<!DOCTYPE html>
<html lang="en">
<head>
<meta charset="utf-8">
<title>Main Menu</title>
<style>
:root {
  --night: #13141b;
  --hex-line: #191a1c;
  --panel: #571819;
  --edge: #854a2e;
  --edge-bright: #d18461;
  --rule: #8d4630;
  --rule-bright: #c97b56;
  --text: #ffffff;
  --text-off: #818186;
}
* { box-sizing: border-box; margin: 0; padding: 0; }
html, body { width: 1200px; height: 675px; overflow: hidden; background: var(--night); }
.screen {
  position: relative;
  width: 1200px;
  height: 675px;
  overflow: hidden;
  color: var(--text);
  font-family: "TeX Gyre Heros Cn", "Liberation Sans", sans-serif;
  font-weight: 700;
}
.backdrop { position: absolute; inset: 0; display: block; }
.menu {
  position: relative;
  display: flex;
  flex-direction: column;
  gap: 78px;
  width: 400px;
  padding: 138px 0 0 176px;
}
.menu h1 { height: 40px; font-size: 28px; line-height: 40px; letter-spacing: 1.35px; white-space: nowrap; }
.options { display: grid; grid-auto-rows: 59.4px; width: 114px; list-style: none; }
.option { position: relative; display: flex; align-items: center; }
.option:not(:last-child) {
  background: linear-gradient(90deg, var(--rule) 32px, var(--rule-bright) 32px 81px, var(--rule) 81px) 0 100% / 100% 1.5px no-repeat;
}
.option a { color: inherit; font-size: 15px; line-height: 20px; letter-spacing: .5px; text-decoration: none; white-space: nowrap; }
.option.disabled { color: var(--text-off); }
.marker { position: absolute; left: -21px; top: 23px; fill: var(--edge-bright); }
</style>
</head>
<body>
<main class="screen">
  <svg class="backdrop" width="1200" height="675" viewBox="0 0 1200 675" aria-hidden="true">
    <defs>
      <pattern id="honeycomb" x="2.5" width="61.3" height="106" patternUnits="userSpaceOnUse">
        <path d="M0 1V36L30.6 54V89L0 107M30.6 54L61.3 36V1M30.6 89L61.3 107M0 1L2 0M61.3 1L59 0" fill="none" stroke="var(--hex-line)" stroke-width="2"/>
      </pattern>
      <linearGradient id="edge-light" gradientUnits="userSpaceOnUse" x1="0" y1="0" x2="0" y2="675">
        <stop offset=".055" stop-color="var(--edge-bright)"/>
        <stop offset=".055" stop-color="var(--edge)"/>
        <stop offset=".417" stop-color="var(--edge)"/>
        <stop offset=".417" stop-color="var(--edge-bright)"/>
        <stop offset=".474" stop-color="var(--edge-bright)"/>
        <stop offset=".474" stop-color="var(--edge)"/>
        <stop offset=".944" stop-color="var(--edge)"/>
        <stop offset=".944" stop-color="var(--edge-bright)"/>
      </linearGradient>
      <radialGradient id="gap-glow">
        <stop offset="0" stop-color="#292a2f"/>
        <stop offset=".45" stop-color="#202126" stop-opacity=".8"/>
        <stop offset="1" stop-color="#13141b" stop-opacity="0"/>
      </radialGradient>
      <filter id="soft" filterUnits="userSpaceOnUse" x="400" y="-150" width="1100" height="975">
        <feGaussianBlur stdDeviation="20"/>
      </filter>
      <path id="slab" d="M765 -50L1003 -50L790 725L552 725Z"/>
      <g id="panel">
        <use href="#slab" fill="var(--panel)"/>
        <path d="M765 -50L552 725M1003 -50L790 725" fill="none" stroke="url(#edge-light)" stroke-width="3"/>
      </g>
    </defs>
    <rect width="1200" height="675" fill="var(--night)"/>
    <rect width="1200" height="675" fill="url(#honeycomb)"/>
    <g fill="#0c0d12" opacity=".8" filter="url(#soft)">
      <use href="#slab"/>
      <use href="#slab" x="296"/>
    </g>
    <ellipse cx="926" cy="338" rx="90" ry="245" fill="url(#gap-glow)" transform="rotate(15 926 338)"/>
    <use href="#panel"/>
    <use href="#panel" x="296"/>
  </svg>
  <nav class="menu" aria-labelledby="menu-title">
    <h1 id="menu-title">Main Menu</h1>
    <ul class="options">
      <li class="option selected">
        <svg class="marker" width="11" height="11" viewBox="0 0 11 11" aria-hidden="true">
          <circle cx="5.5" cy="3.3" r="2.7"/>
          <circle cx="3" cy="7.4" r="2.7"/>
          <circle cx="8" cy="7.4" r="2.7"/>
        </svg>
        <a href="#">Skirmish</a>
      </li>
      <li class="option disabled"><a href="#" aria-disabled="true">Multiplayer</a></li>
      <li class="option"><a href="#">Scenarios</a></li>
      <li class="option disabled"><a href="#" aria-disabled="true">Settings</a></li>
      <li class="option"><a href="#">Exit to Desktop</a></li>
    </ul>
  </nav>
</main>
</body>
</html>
# # # #
- **WHAT THE TASK REQUIRES**
Line by line, copy the data above.

- **TASK SOLUTION**
<!DOCTYPE html>
<html lang="en">
<head>
<meta charset="utf-8">
<title>Main Menu</title>
<style>
:root {
  --night: #13141b;
  --hex-line: #191a1c;
  --panel: #571819;
  --edge: #854a2e;
  --edge-bright: #d18461;
  --rule: #8d4630;
  --rule-bright: #c97b56;
  --text: #ffffff;
  --text-off: #818186;
}
* { box-sizing: border-box; margin: 0; padding: 0; }
html, body { width: 1200px; height: 675px; overflow: hidden; background: var(--night); }
.screen {
  position: relative;
  width: 1200px;
  height: 675px;
  overflow: hidden;
  color: var(--text);
  font-family: "TeX Gyre Heros Cn", "Liberation Sans", sans-serif;
  font-weight: 700;
}
.backdrop { position: absolute; inset: 0; display: block; }
.menu {
  position: relative;
  display: flex;
  flex-direction: column;
  gap: 78px;
  width: 400px;
  padding: 138px 0 0 176px;
}
.menu h1 { height: 40px; font-size: 28px; line-height: 40px; letter-spacing: 1.35px; white-space: nowrap; }
.options { display: grid; grid-auto-rows: 59.4px; width: 114px; list-style: none; }
.option { position: relative; display: flex; align-items: center; }
.option:not(:last-child) {
  background: linear-gradient(90deg, var(--rule) 32px, var(--rule-bright) 32px 81px, var(--rule) 81px) 0 100% / 100% 1.5px no-repeat;
}
.option a { color: inherit; font-size: 15px; line-height: 20px; letter-spacing: .5px; text-decoration: none; white-space: nowrap; }
.option.disabled { color: var(--text-off); }
.marker { position: absolute; left: -21px; top: 23px; fill: var(--edge-bright); }
</style>
</head>
<body>
<main class="screen">
  <svg class="backdrop" width="1200" height="675" viewBox="0 0 1200 675" aria-hidden="true">
    <defs>
      <pattern id="honeycomb" x="2.5" width="61.3" height="106" patternUnits="userSpaceOnUse">
        <path d="M0 1V36L30.6 54V89L0 107M30.6 54L61.3 36V1M30.6 89L61.3 107M0 1L2 0M61.3 1L59 0" fill="none" stroke="var(--hex-line)" stroke-width="2"/>
      </pattern>
      <linearGradient id="edge-light" gradientUnits="userSpaceOnUse" x1="0" y1="0" x2="0" y2="675">
        <stop offset=".055" stop-color="var(--edge-bright)"/>
        <stop offset=".055" stop-color="var(--edge)"/>
        <stop offset=".417" stop-color="var(--edge)"/>
        <stop offset=".417" stop-color="var(--edge-bright)"/>
        <stop offset=".474" stop-color="var(--edge-bright)"/>
        <stop offset=".474" stop-color="var(--edge)"/>
        <stop offset=".944" stop-color="var(--edge)"/>
        <stop offset=".944" stop-color="var(--edge-bright)"/>
      </linearGradient>
      <radialGradient id="gap-glow">
        <stop offset="0" stop-color="#292a2f"/>
        <stop offset=".45" stop-color="#202126" stop-opacity=".8"/>
        <stop offset="1" stop-color="#13141b" stop-opacity="0"/>
      </radialGradient>
      <filter id="soft" filterUnits="userSpaceOnUse" x="400" y="-150" width="1100" height="975">
        <feGaussianBlur stdDeviation="20"/>
      </filter>
      <path id="slab" d="M765 -50L1003 -50L790 725L552 725Z"/>
      <g id="panel">
        <use href="#slab" fill="var(--panel)"/>
        <path d="M765 -50L552 725M1003 -50L790 725" fill="none" stroke="url(#edge-light)" stroke-width="3"/>
      </g>
    </defs>
    <rect width="1200" height="675" fill="var(--night)"/>
    <rect width="1200" height="675" fill="url(#honeycomb)"/>
    <g fill="#0c0d12" opacity=".8" filter="url(#soft)">
      <use href="#slab"/>
      <use href="#slab" x="296"/>
    </g>
    <ellipse cx="926" cy="338" rx="90" ry="245" fill="url(#gap-glow)" transform="rotate(15 926 338)"/>
    <use href="#panel"/>
    <use href="#panel" x="296"/>
  </svg>
  <nav class="menu" aria-labelledby="menu-title">
    <h1 id="menu-title">Main Menu</h1>
    <ul class="options">
      <li class="option selected">
        <svg class="marker" width="11" height="11" viewBox="0 0 11 11" aria-hidden="true">
          <circle cx="5.5" cy="3.3" r="2.7"/>
          <circle cx="3" cy="7.4" r="2.7"/>
          <circle cx="8" cy="7.4" r="2.7"/>
        </svg>
        <a href="#">Skirmish</a>
      </li>
      <li class="option disabled"><a href="#" aria-disabled="true">Multiplayer</a></li>
      <li class="option"><a href="#">Scenarios</a></li>
      <li class="option disabled"><a href="#" aria-disabled="true">Settings</a></li>
      <li class="option"><a href="#">Exit to Desktop</a></li>
    </ul>
  </nav>
</main>
</body>
</html>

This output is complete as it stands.